When Aimee* was pregnant with her now 14-month-old son, Leo*, she wanted to avoid having her labour induced unless there was a compelling medical reason to do so. “I’d watched (the U.S. documentary) The Business of Being Born, about how some members of the medical profession want to hurry birth along,” recalls the Brandon, Manitoba mom, “and I’d heard about the risks of induction.” Among other things, induction is linked with an increased likelihood of vacuum or forceps delivery and Caesarean section. Aimee wanted as little intervention as possible.
In the United States, one hospital has halved neonatal intensive care unit admissions for babies between 37 and 38 weeks gestation simply by instituting policies to discourage elective induction before 39 weeks. (This move is due to mounting evidence that those babies born before 39 weeks run a higher risk of various problems, including breathing difficulties.) Guidelines from the Society of Obstetricians and Gynaecologists of Canada say that induction should be considered when it is felt that the risks of waiting to go into labour naturally outweigh the potential maternal and fetal risks of induction. So is it still possible to reduce your chances of having labour induced artificially?
First, ensure your pregnancy is dated as accurately as possible—you may think you’re due when you’re only, say, 38 weeks pregnant. One of the best ways to determine this is to have an ultrasound between 11 and 14 weeks, which is when the margin for error is lowest.
“Research shows that when obstetricians, midwives or family doctors follow a policy of performing ultrasounds for dating, then the number of patients who fail to deliver near their due dates goes down,” explains Eileen Hutton, PhD, a midwife and director of midwifery education and professor of obstetrics and gynecol-ogy at McMaster University in Hamilton.
Read More: Creating a Birth Plan
Another measure that can reduce the likelihood of being induced for post-date pregnancy is something called “stretch and sweep” or “stripping the membranes”—basically an internal exam where your doctor or midwife gently “sweeps” a finger around your cervix to separate the amniotic sac surrounding the baby from the uterine wall in order to stimulate labour. Typically, this is done weekly, starting anywhere between 37 and 40 weeks.
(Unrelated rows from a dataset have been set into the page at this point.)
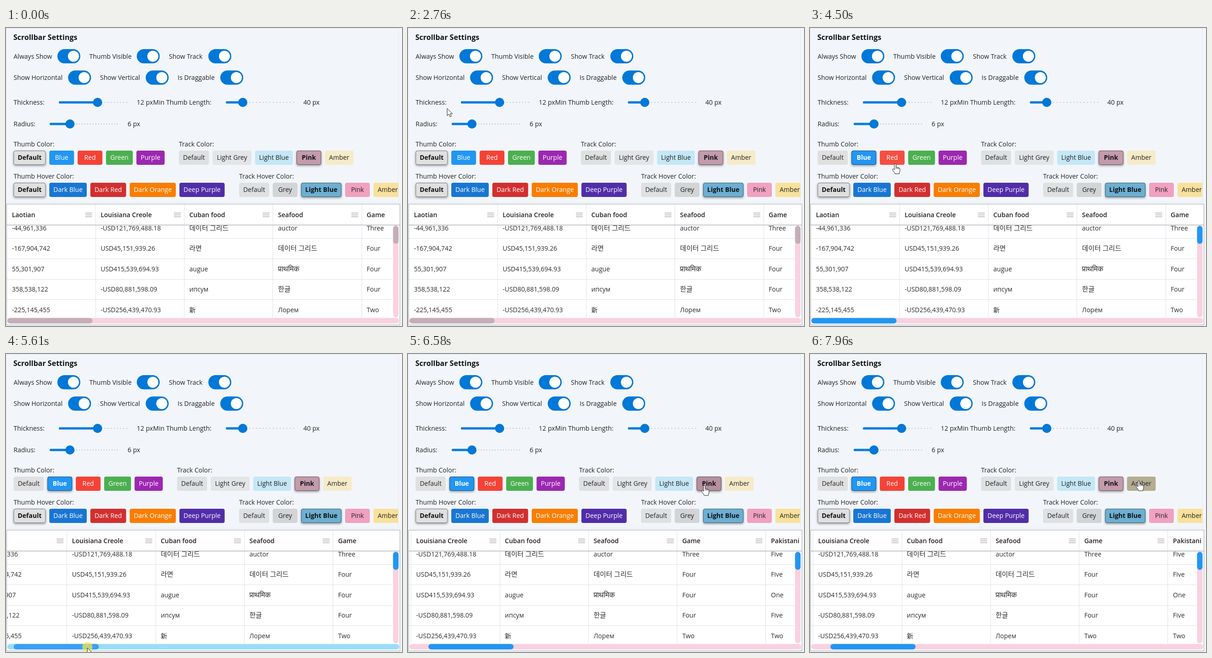
Write an HTML page with a canvas that moves like this. It is 863 by 649 pixels and loops after 8000 ms.

```html
<!DOCTYPE html>
<html lang="en">
<head>
<meta charset="utf-8">
<title>Scrollbar settings</title>
<style>
html, body { margin: 0; width: 100%; height: 100%; overflow: hidden; background: #f2f6fa; }
canvas { display: block; }
</style>
</head>
<body>
<canvas id="stage" width="863" height="649"></canvas>
<script>
const ctx = document.getElementById('stage').getContext('2d');
const LOOP = 8000, SELECT_AT = 3610, DRAG_START = 5540, DRAG_END = 5900;
const FAMILY = '"Open Sans", "Noto Sans", "Noto Sans CJK KR", "Noto Sans CJK JP", "Noto Sans CJK", sans-serif';
const ACCENT = '#0078d7', INK = '#222';

// Pointer path: time, x, y
const path = [
  [190, 586, 622], [400, 599, 385], [800, 599, 385], [940, 605, 300], [1010, 618, 276],
  [1080, 648, 268], [1350, 648, 266], [1560, 647, 248], [1690, 647, 247], [1890, 647, 243],
  [2420, 647, 243], [2620, 240, 150], [2760, 85.5, 174.5], [2910, 66, 272], [3180, 118, 291],
  [3390, 120, 293], [3680, 120, 293], [3950, 186, 345], [4290, 178, 318], [4500, 186, 295],
  [5130, 160, 618], [5340, 163.5, 640], [DRAG_START, 163.5, 640], [5610, 177.1, 640],
  [5820, 205, 640], [DRAG_END, 205, 640], [6300, 520, 369], [6580, 646, 286],
  [6790, 652, 282], [7120, 652, 282], [7400, 610, 280], [7680, 650, 281],
  [7890, 712, 277], [7960, 717, 276]
];

function pointer(t) {
  if (t < path[0][0]) return { x: -99, y: -99 };
  const i = path.findIndex(p => p[0] > t);
  if (i < 0) { const p = path[path.length - 1]; return { x: p[1], y: p[2] }; }
  const [t0, x0, y0] = path[i - 1], [t1, x1, y1] = path[i];
  const k = (t - t0) / (t1 - t0);
  return { x: x0 + (x1 - x0) * k, y: y0 + (y1 - y0) * k };
}

// Button groups: label, fill, width, bold width
const groups = [
  { title: 'Thumb Color:', x: 16.5, y: 267, items: [
    ['Default', '#e0e0e0', 66, 70], ['Blue', '#2196f3', 54], ['Red', '#f44336', 54],
    ['Green', '#4caf50', 58.5], ['Purple', '#9c27b0', 61.5]] },
  { title: 'Track Color:', x: 376.8, y: 267, selected: 3, items: [
    ['Default', '#dfe0e1', 65.5], ['Light Grey', '#e3e5e7', 84.8], ['Light Blue', '#c5e7f6', 82.5],
    ['Pink', '#c39bab', 54], ['Amber', '#f6ebc9', 62.5]] },
  { title: 'Thumb Hover Color:', x: 16.5, y: 337, selected: 0, items: [
    ['Default', '#e0e0e0', 66, 70], ['Dark Blue', '#1976d2', 81.7], ['Dark Red', '#d32f2f', 78],
    ['Dark Orange', '#f97d00', 100.5], ['Deep Purple', '#512da8', 98.6]] },
  { title: 'Track Hover Color:', x: 508, y: 337, selected: 2, items: [
    ['Default', '#dfe0e1', 65.5], ['Grey', '#d3d4d5', 54], ['Light Blue', '#6cafd3', 88],
    ['Pink', '#f0a1c0', 54], ['Amber', '#f8e19c', 62.5]] }
];
const DARK_FILLS = /Red|Green|Purple|Orange|Dark|^Blue/;

const columns = [
  ['Laotian', '-44,961,336', '-167,904,742', '55,301,907', '358,538,122', '-225,145,455'],
  ['Louisiana Creole', '-USD121,769,488.18', 'USD45,151,939.26', 'USD415,539,694.93', '-USD80,881,598.09', '-USD256,439,470.93'],
  ['Cuban food', '데이터 그리드', '라면', 'augue', 'ипсум', '新'],
  ['Seafood', 'auctor', '데이터 그리드', 'प्राथमिक', '한글', 'Лорем'],
  ['Game', 'Three', 'Four', 'Four', 'Four', 'Two'],
  ['Pakistani', 'Five', 'Five', 'One', 'Five', 'Two']
];

function text(str, x, baseline, { weight = 400, size = 14, color = INK, align = 'left' } = {}) {
  ctx.font = `${weight} ${size}px ${FAMILY}`;
  ctx.fillStyle = color;
  ctx.textAlign = align;
  ctx.fillText(str, x, Math.round(baseline));
}

// Fallback scripts run smaller than the Latin face
const cellSize = str => /[가-힣]/.test(str) ? 14.8 : /[ऀ-ॿ]/.test(str) ? 16.5 : 14;

function pill(x, y, w, h, r, fill) {
  ctx.beginPath();
  ctx.roundRect(x, y, w, h, r);
  ctx.fillStyle = fill;
  ctx.fill();
}

function disc(x, y, r, fill) {
  ctx.beginPath();
  ctx.arc(x, y, r, 0, Math.PI * 2);
  ctx.fillStyle = fill;
  ctx.fill();
}

function rect(x, y, w, h, fill) {
  ctx.fillStyle = fill;
  ctx.fillRect(x, y, w, h);
}

function clipped(x, y, w, h, draw) {
  ctx.save();
  ctx.beginPath();
  ctx.rect(x, y, w, h);
  ctx.clip();
  draw();
  ctx.restore();
}

function toggle(label, labelX, x, y) {
  text(label, labelX, y + 5);
  pill(x, y - 15.5, 50, 31, 15.5, ACCENT);
  disc(x + 35, y, 12, '#fff');
}

function slider(label, labelX, x, y, ratio, steps, value, valueX) {
  const width = 148, thumb = x + width * ratio;
  text(label, labelX, y + 5);
  pill(x, y - 2.5, thumb - x, 5, 2.5, ACCENT);
  for (let i = 0; i <= steps; i++) {
    const dotX = x + width * i / steps;
    rect(dotX - .7, y - .7, 1.4, 1.4, dotX < thumb ? 'rgba(255,255,255,.3)' : '#8d9298');
  }
  disc(thumb, y, 10, ACCENT);
  text(value, valueX, y + 5);
}

// Button boxes follow the widths of the labels before them
function layout(t) {
  const picked = t >= SELECT_AT;
  const boxes = [];
  groups.forEach((group, g) => {
    const selected = g === 0 ? +picked : group.selected;
    let x = group.x - (g === 1 && picked ? 4 : 0);
    group.items.forEach(([label, fill, w, boldW = w], i) => {
      const on = i === selected, width = on ? boldW : w;
      boxes.push({ title: i ? '' : group.title, label, fill, x, y: group.y, w: width, h: 31, on });
      x += width + 7.8;
    });
  });
  return boxes;
}

const inside = (p, b) => p.x >= b.x && p.x <= b.x + b.w && p.y >= b.y && p.y <= b.y + b.h;

function button(box, hovered) {
  const { x, y, w, h, label, fill, on } = box;
  const dark = DARK_FILLS.test(label);
  if (box.title) text(box.title, x, y - 9);
  ctx.save();
  if (on) {
    ctx.shadowColor = 'rgba(0,0,0,.4)';
    ctx.shadowBlur = 5;
    ctx.shadowOffsetY = 2;
  }
  pill(x, y, w, h, 4, fill);
  ctx.restore();
  if (hovered) pill(x, y, w, h, 4, on ? 'rgba(0,0,0,.07)' : dark ? 'rgba(255,255,255,.06)' : 'rgba(0,0,0,.27)');
  if (on) {
    ctx.beginPath();
    ctx.roundRect(x + .5, y + .5, w - 1, h - 1, 4);
    ctx.strokeStyle = 'rgba(0,0,0,.45)';
    ctx.lineWidth = 1;
    ctx.stroke();
  }
  text(label, x + w / 2, y + 20, { weight: on ? 700 : 400, color: dark ? '#fff' : on ? '#111' : INK, align: 'center' });
}

function settings(boxes, now, before) {
  ctx.beginPath();
  ctx.roundRect(8.5, -20, 870, 395.5, 9);
  ctx.strokeStyle = '#dadee2';
  ctx.lineWidth = 1;
  clipped(0, 0, 856, 380, () => ctx.stroke());

  text('Scrollbar Settings', 16, 26, { weight: 700, size: 16, color: '#111' });
  toggle('Always Show', 16.5, 112, 61.5);
  toggle('Thumb Visible', 181.5, 285, 61.5);
  toggle('Show Track', 355, 441, 61.5);
  toggle('Show Horizontal', 16.5, 135.3, 108);
  toggle('Show Vertical', 205, 304.5, 108);
  toggle('Is Draggable', 374, 467, 108);
  slider('Thickness:', 16.5, 115, 162, 8 / 14, 22, '12 px', 285);
  slider('Min Thumb Length:', 320.5, 479, 162, .25, 20, '40 px', 648);
  slider('Radius:', 16.5, 95, 209, .3, 25, '6 px', 265);
  clipped(0, 0, 855, 380, () => {
    for (const box of boxes) button(box, inside(now, box) || inside(before, box));
  });
}

function grid(t, now) {
  const pitch = 193.3, rowPitch = 44.4;
  const dragX = pointer(Math.min(Math.max(t, DRAG_START), DRAG_END)).x - pointer(DRAG_START).x;
  const scroll = dragX * 4.54;
  const columnX = i => 2.4 + pitch * i - scroll;

  rect(1, 383, 858, 264, '#fff');
  clipped(2, 384, 856, 46, () => columns.forEach(([title], i) => {
    const x = columnX(i), right = x + pitch;
    text(title, x + 10.5, 412, { weight: 600 });
    for (const y of [403, 407, 411]) rect(right - 23, y - .5, 15, 1, '#888');
    rect(Math.round(right) - 1, 384, 1, 45, '#dfe2ea');
  }));
  clipped(2, 430, 840, 200, () => {
    columns.forEach(([, ...cells], i) => {
      const x = columnX(i);
      cells.forEach((cell, row) => text(cell, x + 10.5, 441 + rowPitch * row,
        { size: cellSize(cell), color: '#2b2b2b' }));
      rect(Math.round(x + pitch) - 1, 430, 1, 200, '#dfe2ea');
    });
    for (let row = 0; row < 4; row++) rect(2, Math.round(458 + rowPitch * row), 840, 1, '#dfe2ea');
  });
  rect(2, 428.5, 856, 1.2, '#a2a5aa');

  const hovered = now.y >= 631 && now.y <= 645;
  const thumb = t >= SELECT_AT ? '#2196f3' : '#c3afb8';
  pill(843.5, 430, 12, 200, 6, '#fad1df');
  pill(843.5, 431, 12, 39, 6, thumb);
  pill(3, 631.5, 854, 12, 6, hovered ? '#9adcfb' : '#fad1df');
  pill(3 + dragX, 631.5, 185.5, 12, 6, hovered ? '#3c9ff2' : thumb);

  ctx.strokeStyle = '#a3a9b1';
  ctx.lineWidth = 1;
  ctx.strokeRect(1.5, 383.5, 857, 263);
}

const ARROW = new Path2D('M0 0V16L3.8 12.6 6.4 18.4 9 17.2 6.5 11.6H11.6Z');
const HAND = new Path2D('M-2 13V2a1.8 1.8 0 0 1 3.6 0v6c.5-1 3-.8 3 .8 .6-.9 2.8-.6 2.8 1 .7-.8 2.6-.3 2.6 1.2V15c0 2-1.5 3.5-1.5 7H-.5C-1 19-5 16-6 13.5c-.8-2 1.5-3 2.5-1.5z');

function cursor(t, now, overButton) {
  const pressed = (t >= 3540 && t < 3680) || (t >= DRAG_START && t < DRAG_END);
  if (pressed) disc(now.x, now.y - 2, 11, 'rgba(244,234,72,.7)');
  ctx.save();
  ctx.translate(now.x, now.y);
  const shape = overButton ? HAND : ARROW;
  ctx.fillStyle = '#fff';
  ctx.fill(shape);
  ctx.strokeStyle = '#222';
  ctx.lineWidth = 1;
  ctx.lineJoin = 'round';
  ctx.stroke(shape);
  if (overButton) {
    ctx.beginPath();
    for (const x of [1.6, 4.6, 7.4]) { ctx.moveTo(x, 8.5); ctx.lineTo(x, 11.5); }
    ctx.stroke();
  }
  ctx.restore();
}

function draw(time) {
  const t = time % LOOP;
  const now = pointer(t), before = pointer(t - 90);
  const boxes = layout(t);
  rect(0, 0, 863, 649, '#f2f6fa');
  settings(boxes, now, before);
  grid(t, now);
  cursor(t, now, boxes.some(box => inside(now, box)));
}

const startTime = performance.now();
function tick() {
  draw(performance.now() - startTime);
  requestAnimationFrame(tick);
}
tick();
</script>
</body>
</html>
```
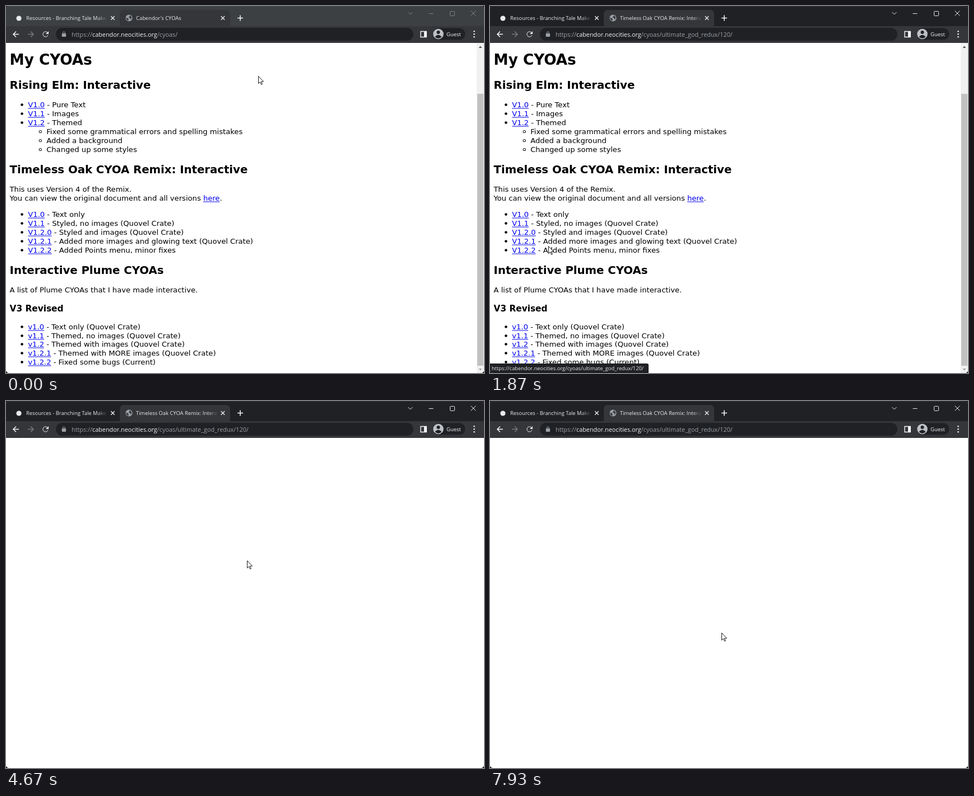
An HTML page with a canvas for the animation above (8000 ms loop, 853 by 656 pixels).

```html
<!DOCTYPE html>
<html lang="en">
<head>
<meta charset="utf-8">
<title>Browser window</title>
<style>
html, body { margin: 0; width: 100%; height: 100%; overflow: hidden; background: #000; }
canvas { display: block; }
</style>
</head>
<body>
<canvas id="stage" width="853" height="656"></canvas>
<script>
const W = 853, H = 656, LOOP = 8000;
const ctx = document.getElementById('stage').getContext('2d');
const UI = '"Open Sans", "Noto Sans", sans-serif';
const PAGE = '"DejaVu Sans", Verdana, sans-serif';
const EM = 13.12, LEFT = EM / 2, INDENT = EM * 3, NESTED = EM * 5.5, LEAD = 15.86;
const LIT = '#f1f3f4', DIM = '#9aa0a6', BAR = '#35363a', DARK = '#202124';
const HOST = 'cabendor.neocities.org', PATH = '/cyoas/', SUB = 'ultimate_god_redux/120/';

// Moments at which the window changes state
const FOCUS = 1460, COMMIT = 1660, BLANK = 2060, CIRCLING = 3330;

// Straight pointer moves: time, x, y
const MOVES = [
  [70, 450, 125], [870, 145, 437], [930, 145, 437], [1000, 94, 437],
  [1330, 69, 441], [1530, 69, 441], [1870, 104, 429], [2200, 326, 311],
  [2400, 354, 278], [2670, 354, 278], [3070, 373, 283]
];

// Circling pointer: time, point passed, radii, turns made
const CIRCLES = [
  [3330, 373, 283, 95, 64, -0.35],
  [4670, 430, 285, 95, 60, 1.84],
  [5350, 531, 320, 140, 96, 3],
  [6400, 422, 521, 150, 200, 4.2],
  [7200, 131, 363, 256, 163, 5.5],
  [7930, 413, 414, 175, 150, 6.43]
].map(([t, x, y, rx, ry, turn]) => {
  const a = turn * Math.PI * 2;
  return [t, x - rx * Math.cos(a), y - ry * Math.sin(a), rx, ry, a];
});

function sample(keys, t, ease) {
  const i = keys.findIndex(k => k[0] > t);
  if (i < 0) return keys[keys.length - 1];
  if (i === 0) return keys[0];
  const a = keys[i - 1], b = keys[i];
  const u = ease((t - a[0]) / (b[0] - a[0]));
  return a.map((v, k) => v + (b[k] - v) * u);
}

function pointer(t) {
  if (t < CIRCLING) return sample(MOVES, t, u => (u + u * u * (3 - 2 * u)) / 2).slice(1);
  const [, cx, cy, rx, ry, a] = sample(CIRCLES, t, u => u);
  return [cx + rx * Math.cos(a), cy + ry * Math.sin(a)];
}

function text(s, x, y, font, fill) {
  ctx.font = font;
  ctx.fillStyle = fill;
  ctx.fillText(s, x, y);
  return x + ctx.measureText(s).width;
}

function box(x, y, w, h, fill, r = 0) {
  ctx.fillStyle = fill;
  ctx.beginPath();
  ctx.roundRect(x, y, w, h, r);
  ctx.fill();
}

function disc(x, y, r, fill) {
  ctx.fillStyle = fill;
  ctx.beginPath();
  ctx.arc(x, y, r, 0, Math.PI * 2);
  ctx.fill();
}

function draw(d, stroke, width = 1, fill) {
  const p = new Path2D(d);
  if (fill) { ctx.fillStyle = fill; ctx.fill(p); }
  if (stroke) { ctx.strokeStyle = stroke; ctx.lineWidth = width; ctx.stroke(p); }
}

function at(x, y, fn) {
  ctx.save();
  ctx.translate(x, y);
  fn();
  ctx.restore();
}

function cross(x, y, r, color, width) {
  at(x, y, () => draw(`M${-r} ${-r}L${r} ${r}M${-r} ${r}L${r} ${-r}`, color, width));
}

function arrowIcon(x, dir, color) {
  at(x, 50.5, () => {
    ctx.scale(dir, 1);
    draw('M-5 0H5M0 -5L5 0L0 5', color, 1.5);
  });
}

function tabTitle(s, x, end) {
  const fade = ctx.createLinearGradient(end - 18, 0, end, 0);
  fade.addColorStop(0, '#e8eaed');
  fade.addColorStop(1, '#e8eaed00');
  text(s, x, 25, '9.4px ' + UI, fade);
}

function globe(x, y) {
  disc(x, y, 6, DIM);
  at(x, y, () => draw('M-5 -1L-1 1V5Q-5 4 -5 -1ZM1 -5V-3L-1 -1L2 0L3 3Q7 -2 1 -5Z', null, 0, BAR));
}

function tabs(active, title) {
  const tone = active ? '#e8eaed' : '#808386';
  box(0, 0, W, 36, active ? DARK : '#3c4043');
  box(0, 0, W, 1, active ? '#303135' : '#45494c');
  box(203, 7, 197, 29, BAR, [7, 7, 0, 0]);
  disc(23, 22, 4.6, '#e8eaed');
  tabTitle('Resources - Branching Tale Maker', 36, 180);
  globe(219.5, 21.5);
  tabTitle(title, 232, 378);
  [190.5, 387].forEach(x => cross(x, 21.5, 3.2, '#e8eaed', 1.4));
  draw('M413 21.5h10m-5 -5v10', LIT, 1.6);
  draw('M717.5 11l4 4l4 -4M754.5 13.5h8', tone);
  ctx.beginPath();
  ctx.roundRect(792.5, 9.5, 8, 8, 1);
  ctx.stroke();
  cross(834, 13, 4.4, tone, 1);
}

function toolbar(path) {
  box(0, 36, W, 30, BAR);
  arrowIcon(18, -1, LIT);
  arrowIcon(44, 1, '#75777b');
  ctx.strokeStyle = LIT;
  ctx.beginPath();
  ctx.arc(70.5, 50.5, 4.6, 0.35, 5.45);
  ctx.stroke();
  draw('M76 45v5h-5Z', null, 0, LIT);

  box(89, 39, 638, 23, DARK, 11.5);
  box(99.7, 49, 7.4, 6, DIM, 1);
  draw('M101.3 49.5V48a2 2 0 0 1 4 0v2', DIM);
  const font = '10.85px ' + UI;
  let x = text('https://', 117, 54.5, font, DIM);
  x = text(HOST, x, 54.5, font, LIT);
  text(path, x, 54.5, font, DIM);

  draw('M740 45.5h10v10h-10Z', LIT, 1.4);
  box(746, 45, 5, 11, LIT);
  box(761.5, 39.5, 58, 21, DARK, 10.5);
  disc(771.5, 50, 9.3, '#bdc1c6');
  disc(771.5, 47, 3, DARK);
  draw('M765.5 55q6 -7 12 0q-6 6 -12 0', null, 0, DARK);
  text('Guest', 786, 53.5, '9.5px ' + UI, LIT);
  [-5, 0, 5].forEach(d => disc(835.5, 50.2 + d, 1.3, LIT));
}

function heading(s, y, size) {
  text(s, LEFT, y, `bold ${EM * size}px ${PAGE}`, '#000');
}

function plain(s, x, y) {
  return text(s, x, y, `${EM}px ${PAGE}`, '#000');
}

function link(s, x, y) {
  const end = text(s, x, y, `${EM}px ${PAGE}`, '#0000ee');
  box(x, y + 1.5, end - x, 1, '#0000ee');
  return end;
}

// Lines of the form "version - note"; a line without a version is nested
function list(top, lines) {
  lines.forEach((line, i) => {
    const y = Math.round(top + i * LEAD);
    const [ver, note] = line.split(' - ');
    if (note) {
      disc(28.5, y - 4.5, 2.3, '#000');
      plain(' - ' + note, link(ver, INDENT, y), y);
    } else {
      disc(61.3, y - 4.5, 2.6, '#000');
      disc(61.3, y - 4.5, 1.7, '#fff');
      plain(line, NESTED, y);
    }
  });
}

function page() {
  heading('My CYOAs', 105, 2);
  heading('Rising Elm: Interactive', 148, 1.5);
  list(181.3, [
    'V1.0 - Pure Text',
    'V1.1 - Images',
    'V1.2 - Themed',
    'Fixed some grammatical errors and spelling mistakes',
    'Added a background',
    'Changed up some styles'
  ]);

  heading('Timeless Oak CYOA Remix: Interactive', 299, 1.5);
  plain('This uses Version 4 of the Remix.', LEFT, 332);
  const x = plain('You can view the original document and all versions ', LEFT, 348);
  plain('.', link('here', x, 348), 348);
  list(377.4, [
    'V1.0 - Text only',
    'V1.1 - Styled, no images (Quovel Crate)',
    'V1.2.0 - Styled and images (Quovel Crate)',
    'V1.2.1 - Added more images and glowing text (Quovel Crate)',
    'V1.2.2 - Added Points menu, minor fixes'
  ]);

  heading('Interactive Plume CYOAs', 479, 1.5);
  plain('A list of Plume CYOAs that I have made interactive.', LEFT, 512);
  heading('V3 Revised', 546, 1.17);
  list(577.7, [
    'v1.0 - Text only (Quovel Crate)',
    'v1.1 - Themed, no images (Quovel Crate)',
    'v1.2 - Themed with images (Quovel Crate)',
    'v1.2.1 - Themed with MORE images (Quovel Crate)',
    'v1.2.2 - Fixed some bugs (Current)'
  ]);

  box(840, 66, 13, 590, '#f1f1f1');
  box(841, 157, 11, 486, '#c1c1c1');
  draw('M843.5 75l3 -3.5l3 3.5Z', null, 0, '#505050');
  draw('M843.5 648l3 3.5l3 -3.5Z', null, 0, '#a3a3a3');
}

function status() {
  box(0, 639, 283, 17, DARK, [0, 3, 0, 0]);
  text('https://' + HOST + PATH + SUB, 3, 651, '9.32px ' + UI, '#e8eaed');
}

const ARROW = 'M.5 .5V13.6L3.5 10.8L5.5 15.4L7.4 14.6L5.4 10.1H9.5Z';
const HAND = 'M0 10V2q1 -3 2 0V6L7 7q2 0 2 2V12L7 16H0L-4 10q0 -3 4 0';
const BEAM = 'M-3 -6.5H3M0 -6.5V6.5M-3 6.5H3';

function cursor(t) {
  const [x, y] = pointer(t);
  at(x, y, () => {
    if (t >= 800 && t < 1200) draw(BEAM, '#000');
    else if (t >= 1200 && t < 1730) draw(HAND, '#000', 0.9, '#fff');
    else draw(ARROW, '#000', 0.9, '#fff');
  });
}

function render(now) {
  const step = Math.floor((now % LOOP + 4) * 0.015) % 120;
  const t = Math.round(step * 20 / 3) * 10;
  const active = t >= FOCUS, opened = t >= COMMIT, blank = t >= BLANK;

  ctx.fillStyle = '#000';
  ctx.fillRect(0, 0, W, H);
  ctx.save();
  ctx.beginPath();
  ctx.roundRect(0, 0, W, H, 5);
  ctx.clip();
  box(0, 0, W, H, '#fff');
  if (!blank) page();
  if (active && !blank) status();
  tabs(active, opened ? 'Timeless Oak CYOA Remix: Interactive' : "Cabendor's CYOAs");
  toolbar(PATH + (opened ? SUB : ''));
  cursor(t);
  ctx.restore();
}

const start = performance.now();
function tick() {
  render(performance.now() - start);
  requestAnimationFrame(tick);
}
tick();
</script>
</body>
</html>
```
Still pregnant past your due date? Keep in mind that the main risk of going overdue—a slight bump in the risk of stillbirth (less than one percent)—doesn’t start rising until 42 weeks, so unless there are indications your baby isn’t doing well, you can delay (an induction can sometimes take two or more days). Until then, you can also try methods that have been suggested for generations—spicy foods, sex or going on long walks. All are said to stimulate the uterus and ultimately jump-start labour. At the very least, they will pass the time without causing any harm.
The decision to induce may be made when your health or your baby’s health is at risk. This may include pre-eclampsia (dangerously high blood pressure in Mom), premature rupture of membranes, pre-existing medical conditions such as Type 1 diabetes, low fetal growth rate, or being at least 10 days past your due date. Worry about delivering a larger than average baby is not a good reason. “Inducing for a big baby has been proven to cause more Caesarean sections and not reduce the incidence of complications from a large baby,” says Ellen Giesbrecht, head of obstetrics and gynecology at BC Women’s Hospital & Health Centre in Vancouver.
If your caregiver raises the possibility of induction, ask questions “so that you understand the reason for the recommendation and the wiggle room you have in changing the date of the induction (if any),” says Toronto doula Amanda Spakowski. “In asking questions, parents can either better understand the reason for an induction and feel more resolved about it, or they may discover they have more time to let their body go into labour on their own.”
Ultimately, Aimee was medically induced at 41 weeks, when her previously active baby stopped moving and tests suggested he’d be better off outside the womb. “If he hadn’t stopped moving, I would have let the pregnancy go longer,” she says. Thirty-six hours later, she gave birth vaginally to her healthy baby boy.